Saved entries
::::::::
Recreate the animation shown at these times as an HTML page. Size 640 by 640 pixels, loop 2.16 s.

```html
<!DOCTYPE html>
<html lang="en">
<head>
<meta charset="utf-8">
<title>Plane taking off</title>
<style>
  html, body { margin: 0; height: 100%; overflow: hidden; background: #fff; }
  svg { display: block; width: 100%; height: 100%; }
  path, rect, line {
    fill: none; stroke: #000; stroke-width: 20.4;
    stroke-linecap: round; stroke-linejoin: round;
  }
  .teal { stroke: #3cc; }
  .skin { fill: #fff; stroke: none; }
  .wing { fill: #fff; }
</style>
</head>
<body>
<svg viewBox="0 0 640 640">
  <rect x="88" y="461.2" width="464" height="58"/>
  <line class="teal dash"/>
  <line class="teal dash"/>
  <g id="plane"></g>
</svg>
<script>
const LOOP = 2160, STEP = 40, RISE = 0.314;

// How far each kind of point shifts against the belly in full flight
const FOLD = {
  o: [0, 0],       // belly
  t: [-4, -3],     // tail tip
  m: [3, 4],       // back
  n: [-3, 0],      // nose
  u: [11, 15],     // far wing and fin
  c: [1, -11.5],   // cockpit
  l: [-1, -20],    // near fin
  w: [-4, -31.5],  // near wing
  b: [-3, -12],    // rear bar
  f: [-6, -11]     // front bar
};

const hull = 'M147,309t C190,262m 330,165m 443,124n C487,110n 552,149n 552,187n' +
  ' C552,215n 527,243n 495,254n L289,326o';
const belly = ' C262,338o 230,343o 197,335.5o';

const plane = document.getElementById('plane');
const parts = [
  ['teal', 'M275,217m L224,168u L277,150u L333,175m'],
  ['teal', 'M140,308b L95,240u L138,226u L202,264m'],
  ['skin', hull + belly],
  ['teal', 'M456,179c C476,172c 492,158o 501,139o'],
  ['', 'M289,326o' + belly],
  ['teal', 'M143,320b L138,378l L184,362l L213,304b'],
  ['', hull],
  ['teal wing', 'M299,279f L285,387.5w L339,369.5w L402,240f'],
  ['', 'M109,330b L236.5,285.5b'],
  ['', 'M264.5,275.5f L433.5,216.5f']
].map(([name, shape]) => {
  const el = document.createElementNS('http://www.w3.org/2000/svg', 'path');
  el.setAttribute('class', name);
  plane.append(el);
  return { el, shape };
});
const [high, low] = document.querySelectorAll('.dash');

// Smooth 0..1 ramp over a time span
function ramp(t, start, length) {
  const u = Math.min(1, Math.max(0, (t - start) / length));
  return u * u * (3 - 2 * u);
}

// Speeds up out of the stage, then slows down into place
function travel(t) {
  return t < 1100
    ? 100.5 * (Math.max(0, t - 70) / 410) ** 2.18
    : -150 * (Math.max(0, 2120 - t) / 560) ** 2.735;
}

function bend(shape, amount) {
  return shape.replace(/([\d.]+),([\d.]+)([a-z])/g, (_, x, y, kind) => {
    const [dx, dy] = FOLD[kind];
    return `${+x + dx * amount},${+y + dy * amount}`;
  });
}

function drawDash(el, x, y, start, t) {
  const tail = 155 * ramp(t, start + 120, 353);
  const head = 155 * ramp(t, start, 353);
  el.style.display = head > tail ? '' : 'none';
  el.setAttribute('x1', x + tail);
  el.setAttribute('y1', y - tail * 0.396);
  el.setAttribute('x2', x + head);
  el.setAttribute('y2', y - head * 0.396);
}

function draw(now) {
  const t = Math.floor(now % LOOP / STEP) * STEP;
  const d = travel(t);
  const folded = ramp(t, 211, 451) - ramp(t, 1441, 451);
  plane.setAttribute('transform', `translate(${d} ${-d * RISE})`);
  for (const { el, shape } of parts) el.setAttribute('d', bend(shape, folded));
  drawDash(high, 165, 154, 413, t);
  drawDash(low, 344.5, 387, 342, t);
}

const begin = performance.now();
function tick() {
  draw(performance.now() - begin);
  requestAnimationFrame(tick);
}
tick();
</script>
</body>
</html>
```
::::::::
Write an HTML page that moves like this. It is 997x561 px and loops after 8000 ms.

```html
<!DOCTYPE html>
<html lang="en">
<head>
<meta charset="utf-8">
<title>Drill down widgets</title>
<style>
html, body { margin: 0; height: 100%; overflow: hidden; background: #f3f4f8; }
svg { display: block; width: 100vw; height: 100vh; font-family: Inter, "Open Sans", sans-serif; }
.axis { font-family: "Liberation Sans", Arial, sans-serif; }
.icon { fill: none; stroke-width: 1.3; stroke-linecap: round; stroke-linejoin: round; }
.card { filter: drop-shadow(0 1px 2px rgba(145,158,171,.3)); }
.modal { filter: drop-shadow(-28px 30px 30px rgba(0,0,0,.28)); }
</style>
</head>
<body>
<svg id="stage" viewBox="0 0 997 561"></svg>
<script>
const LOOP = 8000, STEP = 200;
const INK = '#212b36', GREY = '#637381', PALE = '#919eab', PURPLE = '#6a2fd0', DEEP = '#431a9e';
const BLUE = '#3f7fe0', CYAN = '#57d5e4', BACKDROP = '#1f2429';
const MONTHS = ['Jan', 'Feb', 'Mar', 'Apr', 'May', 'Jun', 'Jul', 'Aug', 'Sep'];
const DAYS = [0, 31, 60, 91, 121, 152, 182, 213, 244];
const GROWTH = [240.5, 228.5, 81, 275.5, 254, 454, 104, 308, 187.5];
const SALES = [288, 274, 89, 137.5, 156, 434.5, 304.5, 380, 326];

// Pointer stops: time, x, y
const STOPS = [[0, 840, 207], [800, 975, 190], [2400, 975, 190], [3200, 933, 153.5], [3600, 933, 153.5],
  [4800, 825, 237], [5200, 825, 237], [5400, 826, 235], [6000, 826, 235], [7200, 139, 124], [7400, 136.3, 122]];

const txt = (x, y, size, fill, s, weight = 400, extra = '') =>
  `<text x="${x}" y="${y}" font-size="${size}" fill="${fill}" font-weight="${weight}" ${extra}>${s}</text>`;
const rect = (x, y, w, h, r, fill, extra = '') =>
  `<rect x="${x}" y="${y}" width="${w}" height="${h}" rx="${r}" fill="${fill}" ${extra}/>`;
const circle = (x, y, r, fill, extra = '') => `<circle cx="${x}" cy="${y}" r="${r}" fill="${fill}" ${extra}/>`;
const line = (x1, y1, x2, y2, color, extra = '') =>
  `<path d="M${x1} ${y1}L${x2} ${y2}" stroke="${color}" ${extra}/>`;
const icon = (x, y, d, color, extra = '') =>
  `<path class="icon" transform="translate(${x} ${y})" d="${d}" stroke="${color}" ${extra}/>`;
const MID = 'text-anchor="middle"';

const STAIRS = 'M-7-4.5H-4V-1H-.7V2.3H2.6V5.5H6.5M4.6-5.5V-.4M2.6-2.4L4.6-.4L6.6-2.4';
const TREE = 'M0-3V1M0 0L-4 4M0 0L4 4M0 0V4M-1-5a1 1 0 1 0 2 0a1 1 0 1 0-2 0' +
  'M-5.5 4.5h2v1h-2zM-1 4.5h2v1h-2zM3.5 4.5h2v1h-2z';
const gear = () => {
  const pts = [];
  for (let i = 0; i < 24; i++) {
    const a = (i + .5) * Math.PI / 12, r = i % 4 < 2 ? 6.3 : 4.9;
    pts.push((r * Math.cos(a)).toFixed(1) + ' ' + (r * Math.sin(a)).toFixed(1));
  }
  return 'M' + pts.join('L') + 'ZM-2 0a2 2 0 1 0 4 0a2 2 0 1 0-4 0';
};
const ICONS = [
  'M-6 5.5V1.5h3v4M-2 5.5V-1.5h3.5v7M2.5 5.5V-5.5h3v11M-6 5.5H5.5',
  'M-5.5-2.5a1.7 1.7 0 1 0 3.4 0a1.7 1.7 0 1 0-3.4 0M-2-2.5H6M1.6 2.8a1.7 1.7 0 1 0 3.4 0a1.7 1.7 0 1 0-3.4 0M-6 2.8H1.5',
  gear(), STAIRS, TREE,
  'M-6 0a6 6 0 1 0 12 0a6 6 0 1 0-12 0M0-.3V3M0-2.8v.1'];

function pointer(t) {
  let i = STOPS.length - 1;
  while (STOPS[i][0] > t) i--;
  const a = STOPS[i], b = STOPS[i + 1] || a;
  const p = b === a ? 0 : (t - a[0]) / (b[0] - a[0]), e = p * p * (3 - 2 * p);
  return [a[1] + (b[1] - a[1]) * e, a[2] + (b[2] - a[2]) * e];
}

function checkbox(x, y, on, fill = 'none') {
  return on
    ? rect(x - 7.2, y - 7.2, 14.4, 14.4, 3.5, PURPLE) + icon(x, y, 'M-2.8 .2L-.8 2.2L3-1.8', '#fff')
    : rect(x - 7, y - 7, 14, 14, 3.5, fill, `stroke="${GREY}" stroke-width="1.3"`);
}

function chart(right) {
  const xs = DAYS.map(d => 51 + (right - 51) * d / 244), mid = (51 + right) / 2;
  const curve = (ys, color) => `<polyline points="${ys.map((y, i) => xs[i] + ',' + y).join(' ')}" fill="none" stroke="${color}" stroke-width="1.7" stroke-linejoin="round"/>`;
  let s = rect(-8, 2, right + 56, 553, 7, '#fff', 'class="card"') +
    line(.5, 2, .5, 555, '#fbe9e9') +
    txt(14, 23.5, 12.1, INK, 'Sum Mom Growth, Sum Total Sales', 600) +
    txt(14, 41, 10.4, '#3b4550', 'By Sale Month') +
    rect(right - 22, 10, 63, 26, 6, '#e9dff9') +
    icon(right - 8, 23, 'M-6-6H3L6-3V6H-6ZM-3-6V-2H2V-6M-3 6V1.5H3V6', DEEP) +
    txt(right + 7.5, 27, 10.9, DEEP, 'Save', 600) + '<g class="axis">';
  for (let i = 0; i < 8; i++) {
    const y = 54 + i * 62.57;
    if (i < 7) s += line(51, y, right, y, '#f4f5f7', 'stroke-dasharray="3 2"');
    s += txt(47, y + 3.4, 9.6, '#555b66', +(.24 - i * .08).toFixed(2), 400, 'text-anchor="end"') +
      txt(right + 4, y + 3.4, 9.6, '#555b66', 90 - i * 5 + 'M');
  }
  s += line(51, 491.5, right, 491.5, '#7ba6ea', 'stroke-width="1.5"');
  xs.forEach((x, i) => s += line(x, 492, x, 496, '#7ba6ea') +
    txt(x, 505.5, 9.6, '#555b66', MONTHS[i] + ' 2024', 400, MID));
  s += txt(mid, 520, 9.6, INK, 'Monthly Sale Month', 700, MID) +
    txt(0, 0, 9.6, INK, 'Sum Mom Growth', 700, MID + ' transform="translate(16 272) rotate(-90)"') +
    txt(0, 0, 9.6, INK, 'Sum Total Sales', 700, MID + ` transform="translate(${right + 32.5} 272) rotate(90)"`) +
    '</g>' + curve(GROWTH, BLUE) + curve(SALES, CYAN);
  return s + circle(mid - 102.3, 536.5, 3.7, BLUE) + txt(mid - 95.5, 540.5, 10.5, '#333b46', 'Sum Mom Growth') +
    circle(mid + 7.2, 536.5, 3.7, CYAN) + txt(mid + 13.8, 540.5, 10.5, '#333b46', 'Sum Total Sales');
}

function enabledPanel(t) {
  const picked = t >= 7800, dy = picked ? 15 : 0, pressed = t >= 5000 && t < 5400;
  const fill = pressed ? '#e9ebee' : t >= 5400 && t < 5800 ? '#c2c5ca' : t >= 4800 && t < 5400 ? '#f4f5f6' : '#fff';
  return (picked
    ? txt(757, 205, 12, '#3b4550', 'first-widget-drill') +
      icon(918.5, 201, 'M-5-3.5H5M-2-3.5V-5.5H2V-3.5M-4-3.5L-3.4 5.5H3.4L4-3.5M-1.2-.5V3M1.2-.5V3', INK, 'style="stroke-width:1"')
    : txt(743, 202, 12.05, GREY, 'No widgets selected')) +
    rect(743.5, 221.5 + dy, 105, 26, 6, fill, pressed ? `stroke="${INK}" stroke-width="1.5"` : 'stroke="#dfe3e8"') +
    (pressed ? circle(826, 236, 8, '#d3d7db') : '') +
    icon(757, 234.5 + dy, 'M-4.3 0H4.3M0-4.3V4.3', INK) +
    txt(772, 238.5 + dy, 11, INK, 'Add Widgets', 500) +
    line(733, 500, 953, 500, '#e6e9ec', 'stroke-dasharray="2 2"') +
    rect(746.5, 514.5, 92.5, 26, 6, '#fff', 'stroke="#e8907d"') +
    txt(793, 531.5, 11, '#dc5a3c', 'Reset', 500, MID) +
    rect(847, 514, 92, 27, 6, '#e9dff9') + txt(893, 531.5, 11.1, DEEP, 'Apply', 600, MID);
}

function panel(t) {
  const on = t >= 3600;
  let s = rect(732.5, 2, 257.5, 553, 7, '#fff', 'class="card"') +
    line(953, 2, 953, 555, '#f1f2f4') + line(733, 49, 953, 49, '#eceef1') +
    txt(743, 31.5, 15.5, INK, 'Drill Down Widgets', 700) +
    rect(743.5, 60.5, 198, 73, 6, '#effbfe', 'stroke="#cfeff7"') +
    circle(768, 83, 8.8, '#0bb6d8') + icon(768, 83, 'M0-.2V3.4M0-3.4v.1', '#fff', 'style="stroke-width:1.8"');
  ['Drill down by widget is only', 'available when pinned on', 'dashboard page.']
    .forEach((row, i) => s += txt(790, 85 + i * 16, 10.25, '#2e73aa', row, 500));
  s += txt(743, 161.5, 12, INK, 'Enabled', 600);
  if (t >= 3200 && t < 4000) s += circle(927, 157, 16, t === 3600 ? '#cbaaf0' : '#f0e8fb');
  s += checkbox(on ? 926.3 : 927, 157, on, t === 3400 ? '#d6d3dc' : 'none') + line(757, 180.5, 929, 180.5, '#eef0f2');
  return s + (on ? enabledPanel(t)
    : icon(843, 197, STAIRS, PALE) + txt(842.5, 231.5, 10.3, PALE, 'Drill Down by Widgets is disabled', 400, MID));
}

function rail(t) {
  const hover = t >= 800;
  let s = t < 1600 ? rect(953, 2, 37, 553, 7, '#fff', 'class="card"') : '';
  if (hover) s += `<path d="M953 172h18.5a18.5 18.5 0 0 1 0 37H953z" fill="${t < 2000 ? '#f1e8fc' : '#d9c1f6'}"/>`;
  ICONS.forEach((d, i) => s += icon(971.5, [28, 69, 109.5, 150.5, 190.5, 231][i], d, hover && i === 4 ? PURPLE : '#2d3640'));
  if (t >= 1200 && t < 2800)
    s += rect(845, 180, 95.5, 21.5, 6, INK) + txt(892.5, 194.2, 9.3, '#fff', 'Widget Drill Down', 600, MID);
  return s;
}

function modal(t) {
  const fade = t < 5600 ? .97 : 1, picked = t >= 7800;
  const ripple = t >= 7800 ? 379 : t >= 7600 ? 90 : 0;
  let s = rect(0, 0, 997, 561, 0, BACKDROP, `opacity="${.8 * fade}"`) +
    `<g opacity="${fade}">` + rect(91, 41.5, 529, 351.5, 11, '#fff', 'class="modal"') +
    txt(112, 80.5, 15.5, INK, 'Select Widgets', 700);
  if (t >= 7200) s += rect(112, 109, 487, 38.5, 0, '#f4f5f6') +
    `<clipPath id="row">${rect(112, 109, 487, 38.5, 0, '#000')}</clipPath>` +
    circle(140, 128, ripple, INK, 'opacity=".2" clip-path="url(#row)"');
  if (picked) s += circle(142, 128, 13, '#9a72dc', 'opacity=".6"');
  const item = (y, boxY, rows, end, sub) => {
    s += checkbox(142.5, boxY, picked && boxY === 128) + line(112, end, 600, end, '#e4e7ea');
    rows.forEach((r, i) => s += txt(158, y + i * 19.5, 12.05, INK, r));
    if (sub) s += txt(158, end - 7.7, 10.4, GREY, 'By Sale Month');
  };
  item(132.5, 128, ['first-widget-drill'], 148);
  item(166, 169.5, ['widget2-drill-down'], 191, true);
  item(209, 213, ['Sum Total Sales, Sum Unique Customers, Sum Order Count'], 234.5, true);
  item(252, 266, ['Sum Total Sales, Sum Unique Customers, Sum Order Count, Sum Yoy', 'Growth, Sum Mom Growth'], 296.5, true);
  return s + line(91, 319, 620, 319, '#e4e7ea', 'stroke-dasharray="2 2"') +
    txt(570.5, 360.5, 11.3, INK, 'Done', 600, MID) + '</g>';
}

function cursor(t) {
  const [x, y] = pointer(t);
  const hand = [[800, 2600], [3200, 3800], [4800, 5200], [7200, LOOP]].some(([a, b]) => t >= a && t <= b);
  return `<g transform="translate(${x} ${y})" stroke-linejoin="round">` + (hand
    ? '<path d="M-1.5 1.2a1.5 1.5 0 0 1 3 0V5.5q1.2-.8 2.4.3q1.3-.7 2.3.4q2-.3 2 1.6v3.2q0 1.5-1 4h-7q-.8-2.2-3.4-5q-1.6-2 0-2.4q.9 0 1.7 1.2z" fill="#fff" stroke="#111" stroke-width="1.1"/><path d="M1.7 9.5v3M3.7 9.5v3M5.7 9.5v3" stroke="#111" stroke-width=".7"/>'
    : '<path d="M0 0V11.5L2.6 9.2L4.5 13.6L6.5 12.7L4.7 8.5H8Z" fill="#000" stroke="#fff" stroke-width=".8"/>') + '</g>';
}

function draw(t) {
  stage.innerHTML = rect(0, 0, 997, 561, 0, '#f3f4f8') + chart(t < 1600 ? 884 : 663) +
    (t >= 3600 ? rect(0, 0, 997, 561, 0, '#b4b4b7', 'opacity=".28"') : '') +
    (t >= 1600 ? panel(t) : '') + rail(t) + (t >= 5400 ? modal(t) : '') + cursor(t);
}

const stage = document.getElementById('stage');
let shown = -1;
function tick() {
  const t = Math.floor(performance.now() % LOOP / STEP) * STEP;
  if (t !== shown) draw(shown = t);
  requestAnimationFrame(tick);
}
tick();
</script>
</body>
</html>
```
::::::::
### What needs to be done
Lines with "head": find them in the data and copy each one.

### Task response
<head>
</head>
  const head = 155 * ramp(t, start, 353);
  el.style.display = head > tail ? '' : 'none';
  el.setAttribute('x2', x + head);
  el.setAttribute('y2', y - head * 0.396);
<head>
</head>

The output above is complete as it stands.